Macaulay's ideas are relevant and applicable to various kinds of work outside of engineering, according to audience member Christine Demment, who is a practicing psychologist. Macaulay's work highlights the importance of continuing to ask questions, which is important to her own work as a psychologist, she said.
The ability to effectively explain a concept requires a deep understanding of that subject, according to Thayer PhD candidate Yinlin Wang, who attended the lecture. Wang said he admired the efforts that Macaulay took to prepare his illustrations, such as visiting shipyards and consulting with expert engineers.
"I believe that it's more difficult to explain complicated concepts in a simple way that everyone can understand," Wang said. "So I think that may be [Macaulay's] advantage, that he is not an expert in all this. Because he is not an expert, if he can understand his own drawings, then other people who don't know science probably can understand it as well."
In the future, Macaulay said he plans to explore new topics he has not yet written about. He is currently working on a book about the human body and illustrating readers for younger children.
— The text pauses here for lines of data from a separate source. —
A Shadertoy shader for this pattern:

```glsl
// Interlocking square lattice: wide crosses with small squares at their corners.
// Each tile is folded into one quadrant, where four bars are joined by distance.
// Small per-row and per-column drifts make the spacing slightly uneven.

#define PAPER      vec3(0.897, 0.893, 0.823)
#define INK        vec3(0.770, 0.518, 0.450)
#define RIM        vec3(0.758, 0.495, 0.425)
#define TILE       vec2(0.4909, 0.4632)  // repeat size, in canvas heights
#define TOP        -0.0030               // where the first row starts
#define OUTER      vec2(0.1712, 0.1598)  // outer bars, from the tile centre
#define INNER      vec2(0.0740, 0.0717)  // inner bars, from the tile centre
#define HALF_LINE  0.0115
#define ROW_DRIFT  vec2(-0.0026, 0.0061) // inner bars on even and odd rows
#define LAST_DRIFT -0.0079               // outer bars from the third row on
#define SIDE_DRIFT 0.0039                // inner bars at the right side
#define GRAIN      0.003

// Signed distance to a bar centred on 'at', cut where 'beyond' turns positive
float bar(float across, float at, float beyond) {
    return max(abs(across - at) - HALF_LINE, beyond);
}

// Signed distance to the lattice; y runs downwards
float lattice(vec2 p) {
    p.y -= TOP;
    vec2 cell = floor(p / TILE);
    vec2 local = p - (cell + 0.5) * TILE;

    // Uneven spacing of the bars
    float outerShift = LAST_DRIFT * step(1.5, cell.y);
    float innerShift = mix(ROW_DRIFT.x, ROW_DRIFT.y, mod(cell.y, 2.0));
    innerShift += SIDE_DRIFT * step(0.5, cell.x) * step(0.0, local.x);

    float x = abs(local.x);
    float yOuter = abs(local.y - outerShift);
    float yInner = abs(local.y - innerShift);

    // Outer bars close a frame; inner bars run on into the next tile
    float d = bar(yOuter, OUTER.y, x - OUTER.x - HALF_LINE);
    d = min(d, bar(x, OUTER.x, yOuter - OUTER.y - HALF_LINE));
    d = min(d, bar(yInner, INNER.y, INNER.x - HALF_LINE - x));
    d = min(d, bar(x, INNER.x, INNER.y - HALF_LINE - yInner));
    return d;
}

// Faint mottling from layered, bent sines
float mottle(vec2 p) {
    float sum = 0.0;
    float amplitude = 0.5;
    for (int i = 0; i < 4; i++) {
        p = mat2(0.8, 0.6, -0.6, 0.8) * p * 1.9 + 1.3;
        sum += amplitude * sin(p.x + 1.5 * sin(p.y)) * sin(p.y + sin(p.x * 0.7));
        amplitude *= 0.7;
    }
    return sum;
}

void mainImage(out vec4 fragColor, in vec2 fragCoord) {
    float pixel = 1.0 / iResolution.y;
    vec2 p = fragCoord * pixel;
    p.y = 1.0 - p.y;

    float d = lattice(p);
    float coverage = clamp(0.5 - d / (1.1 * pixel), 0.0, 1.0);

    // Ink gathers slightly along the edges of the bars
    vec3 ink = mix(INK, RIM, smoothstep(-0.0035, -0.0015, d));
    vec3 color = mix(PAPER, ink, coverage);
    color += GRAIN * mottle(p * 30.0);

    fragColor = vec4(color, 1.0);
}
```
He said he hopes to encourage more children to read.
"It begins with curiosity, it begins with asking questions," Macaulay said. "If you don't ask questions, life goes on, and you won't even notice."
Macaulay's work is particularly relevant today as technology plays an increasingly important role in daily life, Thayer Dean Joseph Helble said. Many Dartmouth faculty members are familiar with Macaulay's work, and some have even used it in their classrooms to illustrate specific mechanical devices and inventions, he said.
"If you look at where we are as a society, where we're heading in the 21st century, I think it's hard not to argue that some fundamental understanding of technology is absolutely essential for everyone," Helble said.
The lecture, titled "Make It Clear and Make It Matter," was part of the Jones Seminar lecture series, sponsored by the Thayer School of Engineering.